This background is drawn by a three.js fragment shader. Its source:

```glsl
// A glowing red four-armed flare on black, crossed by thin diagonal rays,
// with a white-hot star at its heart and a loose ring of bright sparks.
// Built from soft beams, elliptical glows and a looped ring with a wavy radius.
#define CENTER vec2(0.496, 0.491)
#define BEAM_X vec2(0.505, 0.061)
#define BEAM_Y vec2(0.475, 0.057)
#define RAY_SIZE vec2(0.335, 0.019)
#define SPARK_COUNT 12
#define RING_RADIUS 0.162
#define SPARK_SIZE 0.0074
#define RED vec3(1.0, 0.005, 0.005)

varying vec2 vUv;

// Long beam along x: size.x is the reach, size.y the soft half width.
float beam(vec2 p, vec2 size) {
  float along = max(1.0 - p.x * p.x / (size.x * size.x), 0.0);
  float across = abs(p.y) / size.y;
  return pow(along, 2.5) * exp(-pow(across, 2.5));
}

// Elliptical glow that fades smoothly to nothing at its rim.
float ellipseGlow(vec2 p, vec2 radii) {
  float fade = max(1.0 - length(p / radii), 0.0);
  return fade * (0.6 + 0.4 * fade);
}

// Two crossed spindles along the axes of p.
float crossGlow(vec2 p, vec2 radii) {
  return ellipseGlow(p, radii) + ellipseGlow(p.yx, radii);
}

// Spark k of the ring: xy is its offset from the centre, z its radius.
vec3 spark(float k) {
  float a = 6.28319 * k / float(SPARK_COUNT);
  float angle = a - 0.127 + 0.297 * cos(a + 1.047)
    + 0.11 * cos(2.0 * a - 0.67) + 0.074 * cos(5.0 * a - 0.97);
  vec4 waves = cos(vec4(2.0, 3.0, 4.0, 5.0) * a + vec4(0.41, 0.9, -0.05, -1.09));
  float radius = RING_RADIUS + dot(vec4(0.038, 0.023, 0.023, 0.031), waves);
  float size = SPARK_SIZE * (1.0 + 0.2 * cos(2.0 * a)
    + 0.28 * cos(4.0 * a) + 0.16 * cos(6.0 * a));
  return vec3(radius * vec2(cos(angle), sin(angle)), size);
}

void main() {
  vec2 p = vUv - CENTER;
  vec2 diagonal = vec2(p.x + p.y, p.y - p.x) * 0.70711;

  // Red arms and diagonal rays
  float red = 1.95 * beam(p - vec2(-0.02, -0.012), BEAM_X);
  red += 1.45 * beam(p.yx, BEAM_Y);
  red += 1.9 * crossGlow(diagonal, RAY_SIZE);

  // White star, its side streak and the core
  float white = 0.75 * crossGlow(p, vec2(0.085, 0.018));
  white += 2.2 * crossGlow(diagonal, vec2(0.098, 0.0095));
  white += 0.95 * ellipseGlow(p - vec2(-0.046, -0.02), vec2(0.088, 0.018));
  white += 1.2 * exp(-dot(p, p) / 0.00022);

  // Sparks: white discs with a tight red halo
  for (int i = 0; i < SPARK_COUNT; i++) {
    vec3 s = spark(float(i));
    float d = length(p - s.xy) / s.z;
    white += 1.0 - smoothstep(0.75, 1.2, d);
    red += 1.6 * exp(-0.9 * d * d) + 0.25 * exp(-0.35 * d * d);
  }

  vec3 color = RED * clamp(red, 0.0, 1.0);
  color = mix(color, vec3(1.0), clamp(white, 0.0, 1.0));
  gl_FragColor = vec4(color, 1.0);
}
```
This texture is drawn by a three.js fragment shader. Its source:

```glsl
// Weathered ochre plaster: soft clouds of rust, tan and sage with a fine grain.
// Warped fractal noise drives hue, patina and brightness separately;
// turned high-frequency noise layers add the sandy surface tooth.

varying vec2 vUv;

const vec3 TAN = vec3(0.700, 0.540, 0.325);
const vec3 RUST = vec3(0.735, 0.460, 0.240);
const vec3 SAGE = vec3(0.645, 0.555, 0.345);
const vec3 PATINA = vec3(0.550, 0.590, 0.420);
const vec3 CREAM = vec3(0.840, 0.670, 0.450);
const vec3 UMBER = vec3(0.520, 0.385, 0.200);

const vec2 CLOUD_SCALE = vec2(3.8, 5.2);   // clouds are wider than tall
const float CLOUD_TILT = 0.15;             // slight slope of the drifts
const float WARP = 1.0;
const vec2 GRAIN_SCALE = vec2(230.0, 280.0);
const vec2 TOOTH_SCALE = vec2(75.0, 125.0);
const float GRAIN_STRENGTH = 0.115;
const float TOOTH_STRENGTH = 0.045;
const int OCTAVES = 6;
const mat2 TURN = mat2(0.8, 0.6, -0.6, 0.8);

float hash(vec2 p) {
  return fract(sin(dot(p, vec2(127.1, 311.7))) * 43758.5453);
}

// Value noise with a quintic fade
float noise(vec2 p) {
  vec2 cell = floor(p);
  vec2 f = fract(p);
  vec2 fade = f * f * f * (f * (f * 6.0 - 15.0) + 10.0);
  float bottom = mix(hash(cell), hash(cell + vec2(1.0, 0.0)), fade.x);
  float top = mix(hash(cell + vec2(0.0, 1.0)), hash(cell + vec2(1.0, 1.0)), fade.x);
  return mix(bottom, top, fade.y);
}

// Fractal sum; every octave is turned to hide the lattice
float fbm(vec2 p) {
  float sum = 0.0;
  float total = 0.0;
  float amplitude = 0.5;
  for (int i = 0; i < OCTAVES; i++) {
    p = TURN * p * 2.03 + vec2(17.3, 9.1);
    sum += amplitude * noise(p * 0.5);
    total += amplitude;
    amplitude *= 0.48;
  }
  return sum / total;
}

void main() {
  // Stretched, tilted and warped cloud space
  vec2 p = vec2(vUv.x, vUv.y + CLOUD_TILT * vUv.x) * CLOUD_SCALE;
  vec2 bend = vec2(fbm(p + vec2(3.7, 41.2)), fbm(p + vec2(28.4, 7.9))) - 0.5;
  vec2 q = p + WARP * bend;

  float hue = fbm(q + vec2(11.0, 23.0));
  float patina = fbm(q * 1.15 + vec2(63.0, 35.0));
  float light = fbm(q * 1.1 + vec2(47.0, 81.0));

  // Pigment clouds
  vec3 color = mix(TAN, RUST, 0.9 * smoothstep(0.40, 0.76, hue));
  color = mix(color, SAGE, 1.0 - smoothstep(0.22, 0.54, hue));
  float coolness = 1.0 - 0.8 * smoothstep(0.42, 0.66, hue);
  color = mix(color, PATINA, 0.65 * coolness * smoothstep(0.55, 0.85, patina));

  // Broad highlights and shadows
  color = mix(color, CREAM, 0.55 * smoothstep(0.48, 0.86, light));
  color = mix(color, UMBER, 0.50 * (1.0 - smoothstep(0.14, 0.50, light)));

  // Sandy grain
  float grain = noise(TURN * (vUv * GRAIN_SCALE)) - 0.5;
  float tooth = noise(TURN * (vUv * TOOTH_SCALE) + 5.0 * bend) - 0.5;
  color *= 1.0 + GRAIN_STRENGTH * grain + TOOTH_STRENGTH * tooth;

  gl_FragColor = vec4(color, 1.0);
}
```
■ ■ ■
◆ Required action ◆
Set down all the entries again, word for word.

◆ Response to the task ◆
This background is drawn by a three.js fragment shader. Its source:

```glsl
// A glowing red four-armed flare on black, crossed by thin diagonal rays,
// with a white-hot star at its heart and a loose ring of bright sparks.
// Built from soft beams, elliptical glows and a looped ring with a wavy radius.
#define CENTER vec2(0.496, 0.491)
#define BEAM_X vec2(0.505, 0.061)
#define BEAM_Y vec2(0.475, 0.057)
#define RAY_SIZE vec2(0.335, 0.019)
#define SPARK_COUNT 12
#define RING_RADIUS 0.162
#define SPARK_SIZE 0.0074
#define RED vec3(1.0, 0.005, 0.005)

varying vec2 vUv;

// Long beam along x: size.x is the reach, size.y the soft half width.
float beam(vec2 p, vec2 size) {
  float along = max(1.0 - p.x * p.x / (size.x * size.x), 0.0);
  float across = abs(p.y) / size.y;
  return pow(along, 2.5) * exp(-pow(across, 2.5));
}

// Elliptical glow that fades smoothly to nothing at its rim.
float ellipseGlow(vec2 p, vec2 radii) {
  float fade = max(1.0 - length(p / radii), 0.0);
  return fade * (0.6 + 0.4 * fade);
}

// Two crossed spindles along the axes of p.
float crossGlow(vec2 p, vec2 radii) {
  return ellipseGlow(p, radii) + ellipseGlow(p.yx, radii);
}

// Spark k of the ring: xy is its offset from the centre, z its radius.
vec3 spark(float k) {
  float a = 6.28319 * k / float(SPARK_COUNT);
  float angle = a - 0.127 + 0.297 * cos(a + 1.047)
    + 0.11 * cos(2.0 * a - 0.67) + 0.074 * cos(5.0 * a - 0.97);
  vec4 waves = cos(vec4(2.0, 3.0, 4.0, 5.0) * a + vec4(0.41, 0.9, -0.05, -1.09));
  float radius = RING_RADIUS + dot(vec4(0.038, 0.023, 0.023, 0.031), waves);
  float size = SPARK_SIZE * (1.0 + 0.2 * cos(2.0 * a)
    + 0.28 * cos(4.0 * a) + 0.16 * cos(6.0 * a));
  return vec3(radius * vec2(cos(angle), sin(angle)), size);
}

void main() {
  vec2 p = vUv - CENTER;
  vec2 diagonal = vec2(p.x + p.y, p.y - p.x) * 0.70711;

  // Red arms and diagonal rays
  float red = 1.95 * beam(p - vec2(-0.02, -0.012), BEAM_X);
  red += 1.45 * beam(p.yx, BEAM_Y);
  red += 1.9 * crossGlow(diagonal, RAY_SIZE);

  // White star, its side streak and the core
  float white = 0.75 * crossGlow(p, vec2(0.085, 0.018));
  white += 2.2 * crossGlow(diagonal, vec2(0.098, 0.0095));
  white += 0.95 * ellipseGlow(p - vec2(-0.046, -0.02), vec2(0.088, 0.018));
  white += 1.2 * exp(-dot(p, p) / 0.00022);

  // Sparks: white discs with a tight red halo
  for (int i = 0; i < SPARK_COUNT; i++) {
    vec3 s = spark(float(i));
    float d = length(p - s.xy) / s.z;
    white += 1.0 - smoothstep(0.75, 1.2, d);
    red += 1.6 * exp(-0.9 * d * d) + 0.25 * exp(-0.35 * d * d);
  }

  vec3 color = RED * clamp(red, 0.0, 1.0);
  color = mix(color, vec3(1.0), clamp(white, 0.0, 1.0));
  gl_FragColor = vec4(color, 1.0);
}
```
This texture is drawn by a three.js fragment shader. Its source:

```glsl
// Weathered ochre plaster: soft clouds of rust, tan and sage with a fine grain.
// Warped fractal noise drives hue, patina and brightness separately;
// turned high-frequency noise layers add the sandy surface tooth.

varying vec2 vUv;

const vec3 TAN = vec3(0.700, 0.540, 0.325);
const vec3 RUST = vec3(0.735, 0.460, 0.240);
const vec3 SAGE = vec3(0.645, 0.555, 0.345);
const vec3 PATINA = vec3(0.550, 0.590, 0.420);
const vec3 CREAM = vec3(0.840, 0.670, 0.450);
const vec3 UMBER = vec3(0.520, 0.385, 0.200);

const vec2 CLOUD_SCALE = vec2(3.8, 5.2);   // clouds are wider than tall
const float CLOUD_TILT = 0.15;             // slight slope of the drifts
const float WARP = 1.0;
const vec2 GRAIN_SCALE = vec2(230.0, 280.0);
const vec2 TOOTH_SCALE = vec2(75.0, 125.0);
const float GRAIN_STRENGTH = 0.115;
const float TOOTH_STRENGTH = 0.045;
const int OCTAVES = 6;
const mat2 TURN = mat2(0.8, 0.6, -0.6, 0.8);

float hash(vec2 p) {
  return fract(sin(dot(p, vec2(127.1, 311.7))) * 43758.5453);
}

// Value noise with a quintic fade
float noise(vec2 p) {
  vec2 cell = floor(p);
  vec2 f = fract(p);
  vec2 fade = f * f * f * (f * (f * 6.0 - 15.0) + 10.0);
  float bottom = mix(hash(cell), hash(cell + vec2(1.0, 0.0)), fade.x);
  float top = mix(hash(cell + vec2(0.0, 1.0)), hash(cell + vec2(1.0, 1.0)), fade.x);
  return mix(bottom, top, fade.y);
}

// Fractal sum; every octave is turned to hide the lattice
float fbm(vec2 p) {
  float sum = 0.0;
  float total = 0.0;
  float amplitude = 0.5;
  for (int i = 0; i < OCTAVES; i++) {
    p = TURN * p * 2.03 + vec2(17.3, 9.1);
    sum += amplitude * noise(p * 0.5);
    total += amplitude;
    amplitude *= 0.48;
  }
  return sum / total;
}

void main() {
  // Stretched, tilted and warped cloud space
  vec2 p = vec2(vUv.x, vUv.y + CLOUD_TILT * vUv.x) * CLOUD_SCALE;
  vec2 bend = vec2(fbm(p + vec2(3.7, 41.2)), fbm(p + vec2(28.4, 7.9))) - 0.5;
  vec2 q = p + WARP * bend;

  float hue = fbm(q + vec2(11.0, 23.0));
  float patina = fbm(q * 1.15 + vec2(63.0, 35.0));
  float light = fbm(q * 1.1 + vec2(47.0, 81.0));

  // Pigment clouds
  vec3 color = mix(TAN, RUST, 0.9 * smoothstep(0.40, 0.76, hue));
  color = mix(color, SAGE, 1.0 - smoothstep(0.22, 0.54, hue));
  float coolness = 1.0 - 0.8 * smoothstep(0.42, 0.66, hue);
  color = mix(color, PATINA, 0.65 * coolness * smoothstep(0.55, 0.85, patina));

  // Broad highlights and shadows
  color = mix(color, CREAM, 0.55 * smoothstep(0.48, 0.86, light));
  color = mix(color, UMBER, 0.50 * (1.0 - smoothstep(0.14, 0.50, light)));

  // Sandy grain
  float grain = noise(TURN * (vUv * GRAIN_SCALE)) - 0.5;
  float tooth = noise(TURN * (vUv * TOOTH_SCALE) + 5.0 * bend) - 0.5;
  color *= 1.0 + GRAIN_STRENGTH * grain + TOOTH_STRENGTH * tooth;

  gl_FragColor = vec4(color, 1.0);
}
```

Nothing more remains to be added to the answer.